[Record excerpts]
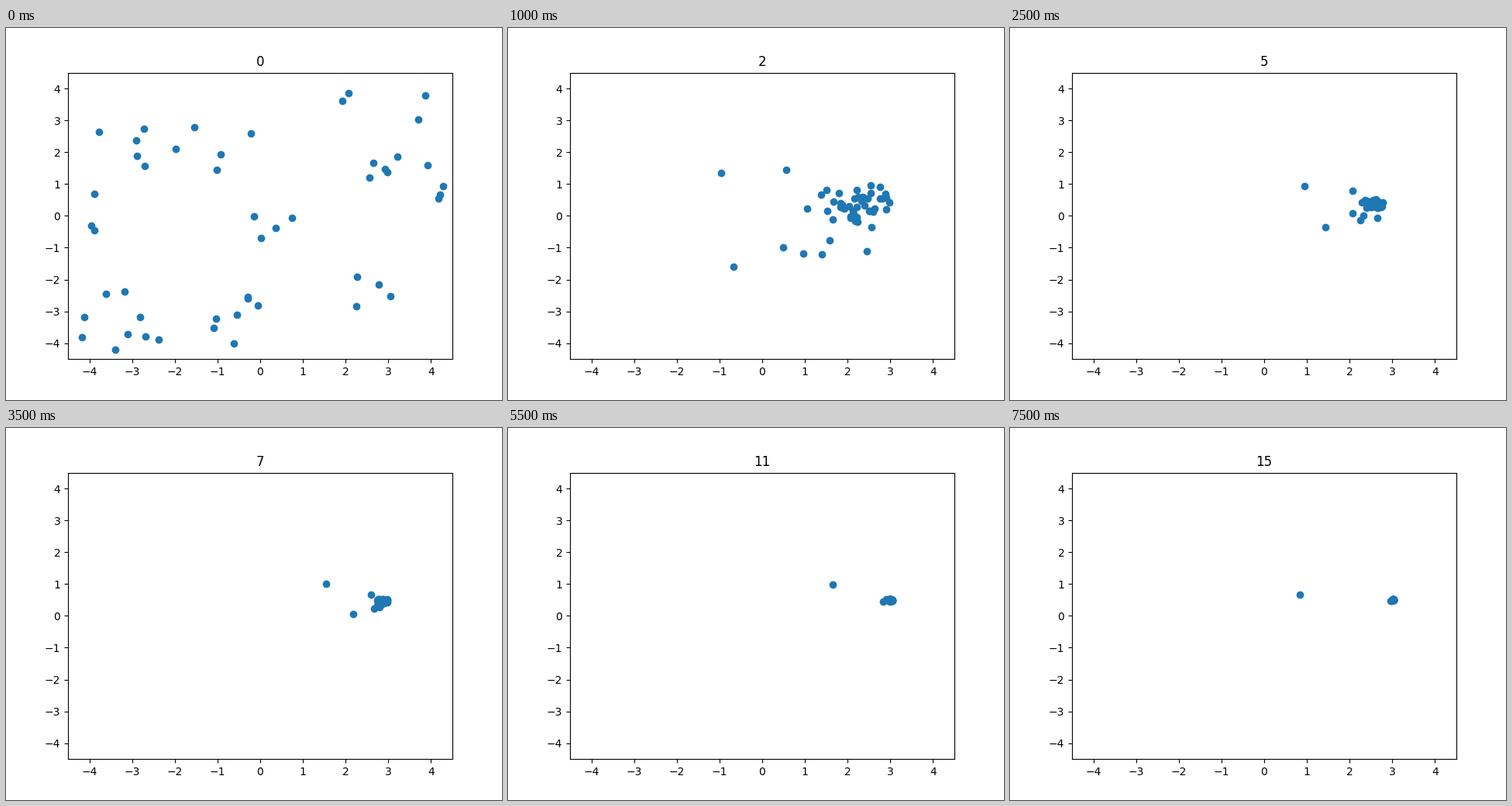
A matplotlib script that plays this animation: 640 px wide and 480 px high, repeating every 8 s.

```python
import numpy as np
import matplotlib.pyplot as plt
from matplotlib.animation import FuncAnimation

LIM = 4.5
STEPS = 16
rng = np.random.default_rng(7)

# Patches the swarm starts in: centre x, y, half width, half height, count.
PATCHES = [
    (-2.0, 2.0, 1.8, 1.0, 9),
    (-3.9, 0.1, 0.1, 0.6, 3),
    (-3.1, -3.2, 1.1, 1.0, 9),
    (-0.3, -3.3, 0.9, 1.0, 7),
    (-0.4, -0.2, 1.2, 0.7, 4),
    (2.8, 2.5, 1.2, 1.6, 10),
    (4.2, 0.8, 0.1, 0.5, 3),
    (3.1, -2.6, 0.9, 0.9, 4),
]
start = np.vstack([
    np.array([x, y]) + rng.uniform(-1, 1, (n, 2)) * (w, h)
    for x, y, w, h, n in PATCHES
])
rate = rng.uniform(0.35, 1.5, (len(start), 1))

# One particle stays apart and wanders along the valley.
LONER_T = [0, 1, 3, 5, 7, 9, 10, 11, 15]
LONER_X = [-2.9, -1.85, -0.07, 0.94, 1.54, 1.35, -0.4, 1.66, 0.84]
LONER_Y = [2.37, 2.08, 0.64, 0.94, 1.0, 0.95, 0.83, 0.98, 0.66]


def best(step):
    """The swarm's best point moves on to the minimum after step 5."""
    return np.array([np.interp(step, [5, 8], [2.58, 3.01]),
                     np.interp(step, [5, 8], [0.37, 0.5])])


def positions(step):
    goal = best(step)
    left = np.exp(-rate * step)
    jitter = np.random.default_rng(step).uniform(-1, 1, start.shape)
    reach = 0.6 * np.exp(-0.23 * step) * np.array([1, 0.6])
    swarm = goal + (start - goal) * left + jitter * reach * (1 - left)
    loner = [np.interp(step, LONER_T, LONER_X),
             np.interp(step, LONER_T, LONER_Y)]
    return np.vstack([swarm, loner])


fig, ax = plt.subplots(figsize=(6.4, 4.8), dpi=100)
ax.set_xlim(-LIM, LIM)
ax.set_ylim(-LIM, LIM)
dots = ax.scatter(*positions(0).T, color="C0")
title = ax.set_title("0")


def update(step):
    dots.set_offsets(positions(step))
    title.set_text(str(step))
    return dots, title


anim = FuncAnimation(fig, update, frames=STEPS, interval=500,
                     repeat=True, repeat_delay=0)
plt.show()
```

* * *

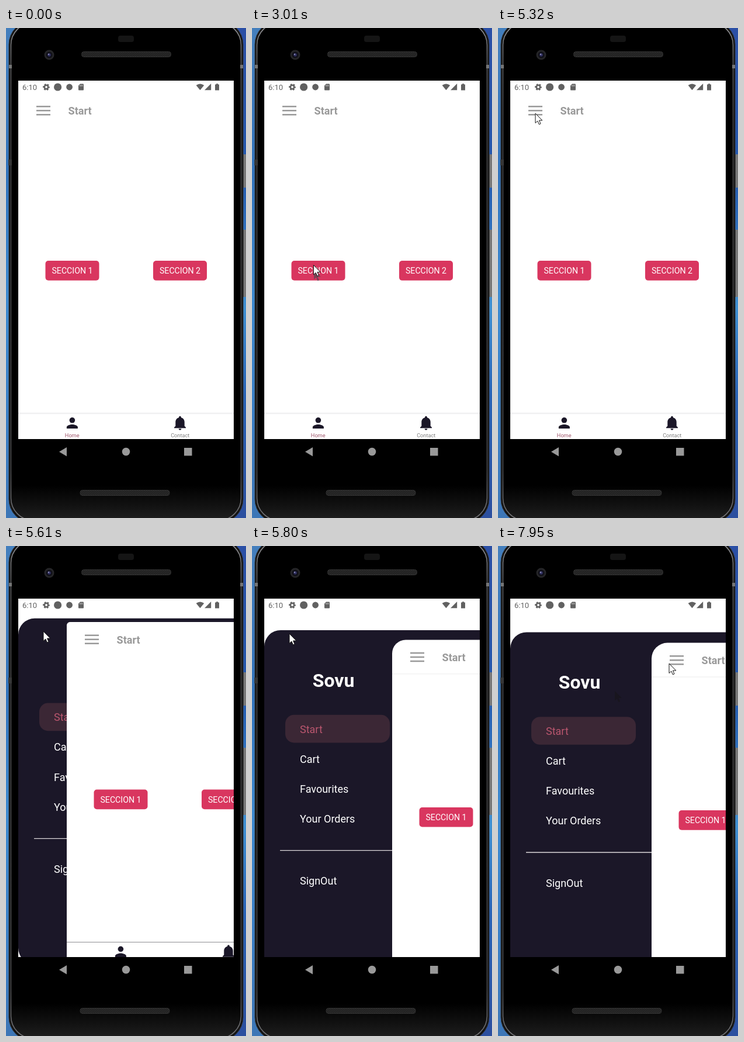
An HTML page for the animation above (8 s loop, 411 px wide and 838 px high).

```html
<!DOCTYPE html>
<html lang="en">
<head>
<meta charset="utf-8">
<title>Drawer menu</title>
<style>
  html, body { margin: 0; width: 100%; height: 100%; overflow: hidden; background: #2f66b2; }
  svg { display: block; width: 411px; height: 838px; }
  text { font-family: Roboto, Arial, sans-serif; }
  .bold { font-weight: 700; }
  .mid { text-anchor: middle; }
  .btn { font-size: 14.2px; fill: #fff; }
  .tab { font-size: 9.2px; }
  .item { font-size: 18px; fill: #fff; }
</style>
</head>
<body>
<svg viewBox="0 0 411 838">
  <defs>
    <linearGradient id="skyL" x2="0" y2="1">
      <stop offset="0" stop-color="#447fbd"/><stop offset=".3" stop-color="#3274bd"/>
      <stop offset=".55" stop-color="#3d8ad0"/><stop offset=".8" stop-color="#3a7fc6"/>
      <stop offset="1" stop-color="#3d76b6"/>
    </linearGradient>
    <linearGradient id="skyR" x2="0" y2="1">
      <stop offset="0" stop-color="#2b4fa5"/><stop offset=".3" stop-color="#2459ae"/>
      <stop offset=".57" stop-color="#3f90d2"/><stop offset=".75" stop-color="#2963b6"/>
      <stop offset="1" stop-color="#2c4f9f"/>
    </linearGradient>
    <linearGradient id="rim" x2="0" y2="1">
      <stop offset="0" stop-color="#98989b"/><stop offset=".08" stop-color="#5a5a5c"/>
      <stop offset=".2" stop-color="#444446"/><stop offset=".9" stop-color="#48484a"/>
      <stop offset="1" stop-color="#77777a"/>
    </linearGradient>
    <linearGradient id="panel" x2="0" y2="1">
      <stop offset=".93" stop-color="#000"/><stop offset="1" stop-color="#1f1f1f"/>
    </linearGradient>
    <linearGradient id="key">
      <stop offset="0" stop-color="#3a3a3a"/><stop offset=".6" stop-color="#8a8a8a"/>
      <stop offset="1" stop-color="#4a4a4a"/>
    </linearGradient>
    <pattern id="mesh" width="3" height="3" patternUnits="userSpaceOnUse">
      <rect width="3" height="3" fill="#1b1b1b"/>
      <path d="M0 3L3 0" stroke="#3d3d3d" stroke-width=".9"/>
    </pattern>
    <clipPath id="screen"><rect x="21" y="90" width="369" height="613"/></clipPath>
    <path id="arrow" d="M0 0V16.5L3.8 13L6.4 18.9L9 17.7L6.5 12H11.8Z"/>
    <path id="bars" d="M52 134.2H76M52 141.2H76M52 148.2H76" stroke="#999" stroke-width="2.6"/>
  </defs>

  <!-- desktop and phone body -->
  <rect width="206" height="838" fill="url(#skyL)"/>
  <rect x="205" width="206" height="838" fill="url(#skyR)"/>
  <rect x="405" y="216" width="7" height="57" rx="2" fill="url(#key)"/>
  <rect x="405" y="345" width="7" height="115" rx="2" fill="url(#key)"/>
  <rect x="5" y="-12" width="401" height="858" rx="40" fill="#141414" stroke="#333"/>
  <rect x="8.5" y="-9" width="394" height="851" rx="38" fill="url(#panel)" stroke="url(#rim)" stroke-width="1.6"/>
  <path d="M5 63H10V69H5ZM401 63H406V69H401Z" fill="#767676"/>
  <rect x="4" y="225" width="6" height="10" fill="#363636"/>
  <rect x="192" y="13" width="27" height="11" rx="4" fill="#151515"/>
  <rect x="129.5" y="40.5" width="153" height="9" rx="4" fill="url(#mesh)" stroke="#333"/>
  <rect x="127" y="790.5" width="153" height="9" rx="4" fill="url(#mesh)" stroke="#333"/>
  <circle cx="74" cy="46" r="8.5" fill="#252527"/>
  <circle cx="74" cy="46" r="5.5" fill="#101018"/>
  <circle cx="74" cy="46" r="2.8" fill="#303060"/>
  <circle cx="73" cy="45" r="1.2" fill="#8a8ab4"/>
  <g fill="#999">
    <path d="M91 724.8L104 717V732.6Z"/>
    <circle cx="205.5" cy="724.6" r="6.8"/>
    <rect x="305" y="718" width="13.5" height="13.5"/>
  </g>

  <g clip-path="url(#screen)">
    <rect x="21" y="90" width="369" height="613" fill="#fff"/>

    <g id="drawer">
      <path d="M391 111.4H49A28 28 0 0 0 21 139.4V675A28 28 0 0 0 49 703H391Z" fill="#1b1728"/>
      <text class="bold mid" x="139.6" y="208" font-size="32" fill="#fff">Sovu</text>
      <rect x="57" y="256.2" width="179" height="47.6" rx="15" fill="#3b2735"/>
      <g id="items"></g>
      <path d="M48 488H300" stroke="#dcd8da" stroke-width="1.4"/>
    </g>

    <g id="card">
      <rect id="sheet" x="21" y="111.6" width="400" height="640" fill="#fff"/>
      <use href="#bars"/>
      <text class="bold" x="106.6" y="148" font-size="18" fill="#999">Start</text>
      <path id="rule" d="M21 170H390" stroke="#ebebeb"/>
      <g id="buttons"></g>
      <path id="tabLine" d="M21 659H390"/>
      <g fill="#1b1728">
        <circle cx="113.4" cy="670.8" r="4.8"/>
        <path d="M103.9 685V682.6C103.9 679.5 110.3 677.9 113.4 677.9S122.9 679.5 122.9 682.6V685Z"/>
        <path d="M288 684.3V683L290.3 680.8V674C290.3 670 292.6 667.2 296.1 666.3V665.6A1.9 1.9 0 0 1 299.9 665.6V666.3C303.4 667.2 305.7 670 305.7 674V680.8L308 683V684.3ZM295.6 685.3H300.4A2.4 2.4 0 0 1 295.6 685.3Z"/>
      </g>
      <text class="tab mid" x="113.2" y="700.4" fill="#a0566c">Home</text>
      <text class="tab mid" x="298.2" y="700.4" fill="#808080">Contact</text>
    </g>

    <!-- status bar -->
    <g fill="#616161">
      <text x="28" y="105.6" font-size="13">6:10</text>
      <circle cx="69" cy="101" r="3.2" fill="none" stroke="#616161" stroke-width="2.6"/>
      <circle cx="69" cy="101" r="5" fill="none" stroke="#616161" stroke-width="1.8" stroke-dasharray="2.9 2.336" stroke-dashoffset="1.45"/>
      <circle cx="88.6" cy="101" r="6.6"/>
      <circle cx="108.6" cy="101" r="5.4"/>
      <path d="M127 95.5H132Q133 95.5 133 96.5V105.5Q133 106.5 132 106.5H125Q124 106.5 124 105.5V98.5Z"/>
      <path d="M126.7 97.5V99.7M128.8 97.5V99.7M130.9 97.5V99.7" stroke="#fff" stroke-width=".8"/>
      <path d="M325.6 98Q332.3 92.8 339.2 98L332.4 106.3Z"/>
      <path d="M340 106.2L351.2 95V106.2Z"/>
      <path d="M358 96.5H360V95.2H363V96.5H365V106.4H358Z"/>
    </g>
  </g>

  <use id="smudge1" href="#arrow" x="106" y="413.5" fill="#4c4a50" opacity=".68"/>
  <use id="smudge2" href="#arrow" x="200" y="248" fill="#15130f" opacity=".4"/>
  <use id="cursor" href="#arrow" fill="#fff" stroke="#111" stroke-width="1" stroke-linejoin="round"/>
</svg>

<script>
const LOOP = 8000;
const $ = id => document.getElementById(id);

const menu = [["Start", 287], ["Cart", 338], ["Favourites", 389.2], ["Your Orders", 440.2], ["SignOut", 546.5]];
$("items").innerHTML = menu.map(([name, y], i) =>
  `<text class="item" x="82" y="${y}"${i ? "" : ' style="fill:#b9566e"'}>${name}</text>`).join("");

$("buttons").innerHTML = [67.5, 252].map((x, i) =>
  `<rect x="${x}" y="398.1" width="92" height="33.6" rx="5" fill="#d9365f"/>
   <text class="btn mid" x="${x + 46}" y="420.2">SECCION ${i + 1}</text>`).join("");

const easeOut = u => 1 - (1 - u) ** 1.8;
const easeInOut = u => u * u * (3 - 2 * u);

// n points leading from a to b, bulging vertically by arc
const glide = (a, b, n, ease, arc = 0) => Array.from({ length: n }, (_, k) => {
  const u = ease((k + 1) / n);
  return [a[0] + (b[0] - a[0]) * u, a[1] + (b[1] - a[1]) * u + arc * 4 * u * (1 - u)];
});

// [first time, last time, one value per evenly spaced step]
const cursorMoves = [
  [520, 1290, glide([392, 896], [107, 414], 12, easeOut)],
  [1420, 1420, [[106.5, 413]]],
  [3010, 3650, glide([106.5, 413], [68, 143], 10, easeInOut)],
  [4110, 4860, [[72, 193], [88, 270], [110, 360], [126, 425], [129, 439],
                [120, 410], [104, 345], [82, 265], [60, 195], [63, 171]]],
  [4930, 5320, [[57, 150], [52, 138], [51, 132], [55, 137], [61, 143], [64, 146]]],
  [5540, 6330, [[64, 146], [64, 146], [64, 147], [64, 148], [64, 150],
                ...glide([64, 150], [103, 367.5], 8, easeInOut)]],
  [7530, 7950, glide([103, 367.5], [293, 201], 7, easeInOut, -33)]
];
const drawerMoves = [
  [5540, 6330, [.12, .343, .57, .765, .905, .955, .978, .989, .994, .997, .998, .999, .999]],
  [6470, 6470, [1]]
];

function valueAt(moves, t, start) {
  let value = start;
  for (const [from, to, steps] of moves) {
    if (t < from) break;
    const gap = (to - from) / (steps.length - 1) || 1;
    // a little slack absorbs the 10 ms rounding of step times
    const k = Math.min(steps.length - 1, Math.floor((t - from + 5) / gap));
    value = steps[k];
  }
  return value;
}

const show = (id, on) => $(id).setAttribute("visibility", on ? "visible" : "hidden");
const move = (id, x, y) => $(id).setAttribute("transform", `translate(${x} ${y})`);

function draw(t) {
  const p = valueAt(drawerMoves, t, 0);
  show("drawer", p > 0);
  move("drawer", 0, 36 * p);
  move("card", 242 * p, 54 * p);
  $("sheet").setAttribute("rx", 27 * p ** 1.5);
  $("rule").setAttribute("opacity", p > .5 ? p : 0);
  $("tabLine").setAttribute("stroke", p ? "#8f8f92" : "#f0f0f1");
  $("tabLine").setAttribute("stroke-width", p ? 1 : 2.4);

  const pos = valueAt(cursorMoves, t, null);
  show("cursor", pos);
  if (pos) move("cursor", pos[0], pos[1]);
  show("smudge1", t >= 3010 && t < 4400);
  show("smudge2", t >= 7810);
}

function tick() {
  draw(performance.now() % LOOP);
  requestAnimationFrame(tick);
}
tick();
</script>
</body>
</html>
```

[Exercise details] For each line in the records that contains the word "from", make a copy.

[Result of this task]
from matplotlib.animation import FuncAnimation
// n points leading from a to b, bulging vertically by arc
const glide = (a, b, n, ease, arc = 0) => Array.from({ length: n }, (_, k) => {
  for (const [from, to, steps] of moves) {
    if (t < from) break;
    const gap = (to - from) / (steps.length - 1) || 1;
    const k = Math.min(steps.length - 1, Math.floor((t - from + 5) / gap));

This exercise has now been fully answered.